In classic Metroid style our hero starts out with only a handful of moves and then gradually acquires more as he progresses. These moves can then be used to access more areas and continue the quest. Most of these are given out by breaking statues placed around the world (which themselves reference Metroid). Most are standard things such as granting a double jump or the ability to break a certain colour block. The one which raised the biggest smile was when we were granted the power to turn into a chicken. In effect this grants the same power as the morph ball in Metroid, but that never allowed you to peck enemies to death.

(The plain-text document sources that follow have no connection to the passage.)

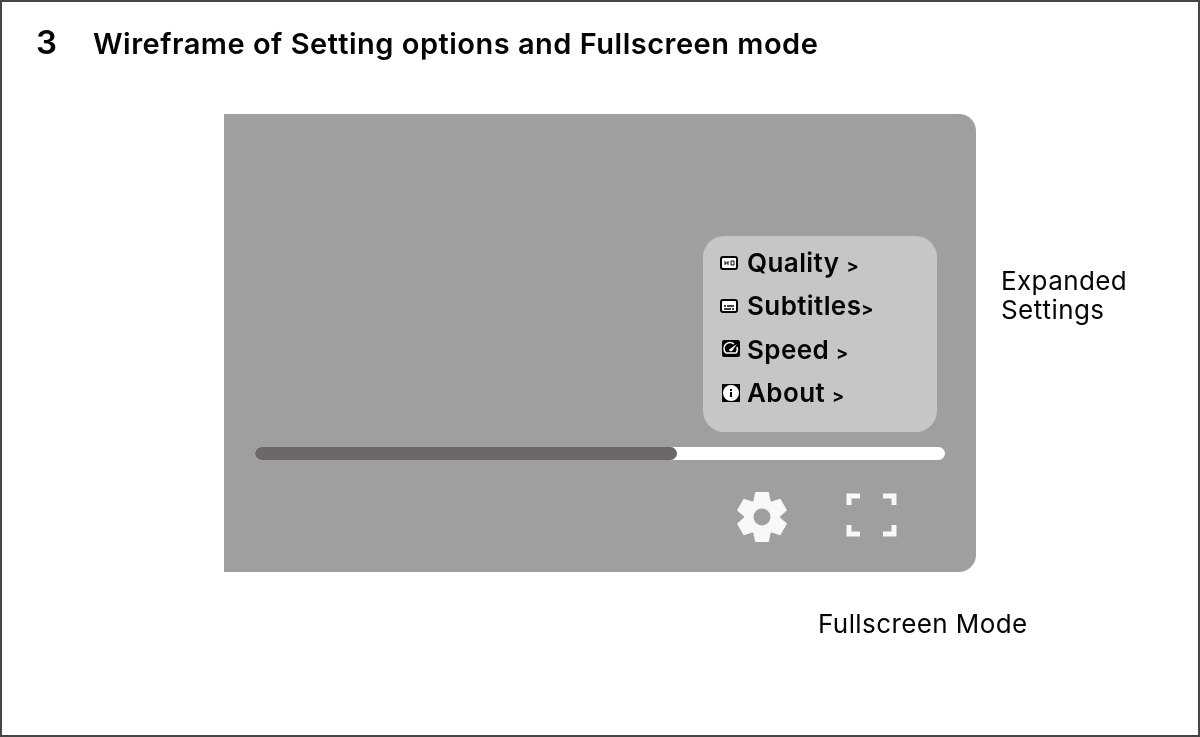
<!DOCTYPE html>
<html lang="en">
<head>
<meta charset="utf-8">
<title>Wireframe of Setting options and Fullscreen mode</title>
<style>
:root {
  --ink: #050505;
  --frame: #464646;
  --paper: #ffffff;
  --player: #a09f9d;
  --menu: #c7c6c4;
  --played: #6d6767;
  --control: #f8f8f8;
}
* { box-sizing: border-box; margin: 0; padding: 0; }
html, body { width: 1200px; height: 737px; overflow: hidden; background: var(--paper); }
body { font-family: Inter, "Open Sans", sans-serif; color: var(--ink); }
svg { display: block; }
.slide { width: 1200px; height: 737px; border: 2px solid var(--frame); }
.heading { display: flex; align-items: baseline; height: 112px; padding: 22px 0 0 34px; line-height: 36px; font-weight: 600; }
.number { flex: 0 0 57px; font-size: 33px; }
h1 { font-size: 29px; font-weight: 600; letter-spacing: .5px; white-space: nowrap; }
.stage { display: flex; padding-left: 222px; }
.player { display: flex; flex-direction: column; flex: 0 0 752px; height: 458px; padding: 122px 31px 0; border-radius: 0 17px 17px 0; background: var(--player); }
.menu { align-self: flex-end; width: 234px; height: 196px; margin-right: 8px; padding: 5px 0 0 17px; border-radius: 21px; background: var(--menu); list-style: none; }
.menu li { display: flex; align-items: baseline; height: 43.3px; line-height: 43px; font-size: 26px; font-weight: 600; letter-spacing: .4px; white-space: nowrap; }
.icon { align-self: center; flex: none; width: 20px; height: 20px; margin-right: 7px; }
.arrow { margin-left: 7px; font-size: 18px; font-weight: 700; letter-spacing: 0; }
.arrow.tight { margin-left: 0; }
.progress { height: 13px; margin-top: 15px; border-radius: 7px; background: var(--paper); }
.played { width: 422px; height: 13px; border-radius: 7px; background: var(--played); }
.controls { display: flex; justify-content: flex-end; gap: 59px; margin-top: 32px; padding-right: 48px; }
.note { font-size: 26px; line-height: 28.5px; letter-spacing: .4px; white-space: nowrap; }
.note-settings { margin: 153px 0 0 25px; }
.note-fullscreen { margin: 38px 0 0 816px; }
</style>
</head>
<body>
<main class="slide">
  <header class="heading">
    <span class="number">3</span>
    <h1>Wireframe of Setting options and Fullscreen mode</h1>
  </header>

  <div class="stage">
    <section class="player">
      <ul class="menu">
        <li>
          <svg class="icon" viewBox="0 0 20 20" aria-hidden="true">
            <rect x="1" y="4" width="16" height="12" rx="2" fill="#fff" stroke="#050505" stroke-width="2"/>
            <path d="M5 8v4M8 8v4M5 10h3M11 8h3v4h-3z" fill="none" stroke="#050505"/>
          </svg>
          Quality<span class="arrow">&gt;</span>
        </li>
        <li>
          <svg class="icon" viewBox="0 0 20 20" aria-hidden="true">
            <rect x="1" y="4" width="16" height="12" rx="2" fill="#fff" stroke="#050505" stroke-width="2"/>
            <path d="M4 10h2M7 10h7M4 13h7M12 13h2" stroke="#050505" stroke-width="1.5"/>
          </svg>
          Subtitles<span class="arrow tight">&gt;</span>
        </li>
        <li>
          <svg class="icon" viewBox="0 0 20 20" aria-hidden="true">
            <rect x="2" y="1" width="18" height="17" rx="2" fill="#050505"/>
            <path d="M14 5A6 6 0 0 0 6 14H16A6 6 0 0 0 17 8" fill="none" stroke="#fff" stroke-width="1.5"/>
            <path d="M17 5L12 12Q10 13 9 11Q9 10 10 10Z" fill="#fff"/>
          </svg>
          Speed<span class="arrow">&gt;</span>
        </li>
        <li>
          <svg class="icon" viewBox="0 0 20 20" aria-hidden="true">
            <rect x="2" y="1" width="18" height="18" fill="#050505"/>
            <circle cx="11" cy="10" r="8" fill="#fff"/>
            <path d="M11 6v2M11 9v5" stroke="#050505" stroke-width="2"/>
          </svg>
          About<span class="arrow">&gt;</span>
        </li>
      </ul>

      <div class="progress"><div class="played"></div></div>

      <div class="controls">
        <svg width="50" height="50" viewBox="0 0 50 50" role="img" aria-label="Settings">
          <defs>
            <path id="tooth" d="M19 0H31Q32 0 32 1L34 11H16L18 1Q18 0 19 0Z"/>
          </defs>
          <g fill="#f8f8f8">
            <circle cx="25" cy="25" r="18"/>
            <use href="#tooth"/>
            <use href="#tooth" transform="rotate(60 25 25)"/>
            <use href="#tooth" transform="rotate(120 25 25)"/>
            <use href="#tooth" transform="rotate(180 25 25)"/>
            <use href="#tooth" transform="rotate(240 25 25)"/>
            <use href="#tooth" transform="rotate(300 25 25)"/>
          </g>
          <circle cx="25" cy="25" r="8.5" fill="#a09f9d"/>
        </svg>
        <svg width="51" height="50" viewBox="0 0 51 50" role="img" aria-label="Fullscreen">
          <path d="M3 13V4H14M37 4H48V13M48 33V42H37M14 42H3V33" fill="none" stroke="#f8f8f8" stroke-width="5"/>
        </svg>
      </div>
    </section>

    <p class="note note-settings">Expanded<br>Settings</p>
  </div>

  <p class="note note-fullscreen">Fullscreen Mode</p>
</main>
</body>
</html>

You are also granted the ability to shift between the real and super natural realms at will. This becomes an intricate part to solving problems as pillars may exist in one realm but not the other. Things like water can also often turn to lava in one of the realms and the switching offers up some satisfyingly complex puzzles to negotiate.

Away from the platforming the other big focus of the game is the combat. Our hero being a wrestler means he has to grapple and punch his way through enemies. Some of the powers granted to reach new areas also act as new moves and a selection of throws and grapples can also be purchased with gold coins found around the world.

Moves can be strung together to create big combos and it feels tactile and satisfying throughout. Pummel on a monster enough and you can then press triangle to execute a throw which can be aimed at other enemies to continue the chain. As the game progresses enemies become covered in different colour shields which need specific moves used to break. It can be difficult to remember which move breaks what (and not the easiest if you are colour blind), but we rarely came up against anything that stopped us dead because of this.
The enemies may not be that tough but some of platforming certainly is. 

Even early on players not used to super quick button presses and timing may become stuck. Often you are required to link at least three special moves together to reach a platform and it only gets tougher. At one point we had to jump block through spikes, double jump, uppercut and then dash to reach a small platform with only tiny margins for error. We didn’t come up against anything insurmountable but more casual players may well struggle in places. 

Luckily there are plenty of save points so large areas don’t need to be repeated. The game asks players to pull off short bursts of skill and is very reminiscent of titles like indie darling Within a Deep Forest - in that once you have done the difficult bit it saves soon after to try and counteract frustration.

The Wii U version seems even more vibrant and colourful and the pad is surprisingly robust when it comes to those super-fast controls. You still have the onscreen co-op action as well off TV play as well. The difficulty may put some off but we would highly recommend you give it a go as it is undoubtedly one of the best games available on the Nintendo eshop. This is also a decent sized adventure clocking in at around five to six hours with further scope for finishing side quests and searching out hidden chests should you so wish. The Wii u version also comes with extra levels, all current DLC and extra moves for the playable characters.

In summary, Guacamelee! Comes highly recommended by us. It manages to take elements that should be well worn by now but turns them into something that seems fresh and new. It’s a great example of the type of creative flair being shown by indie developers and can proudly stand next to the Metroids and Castlevanias of this world.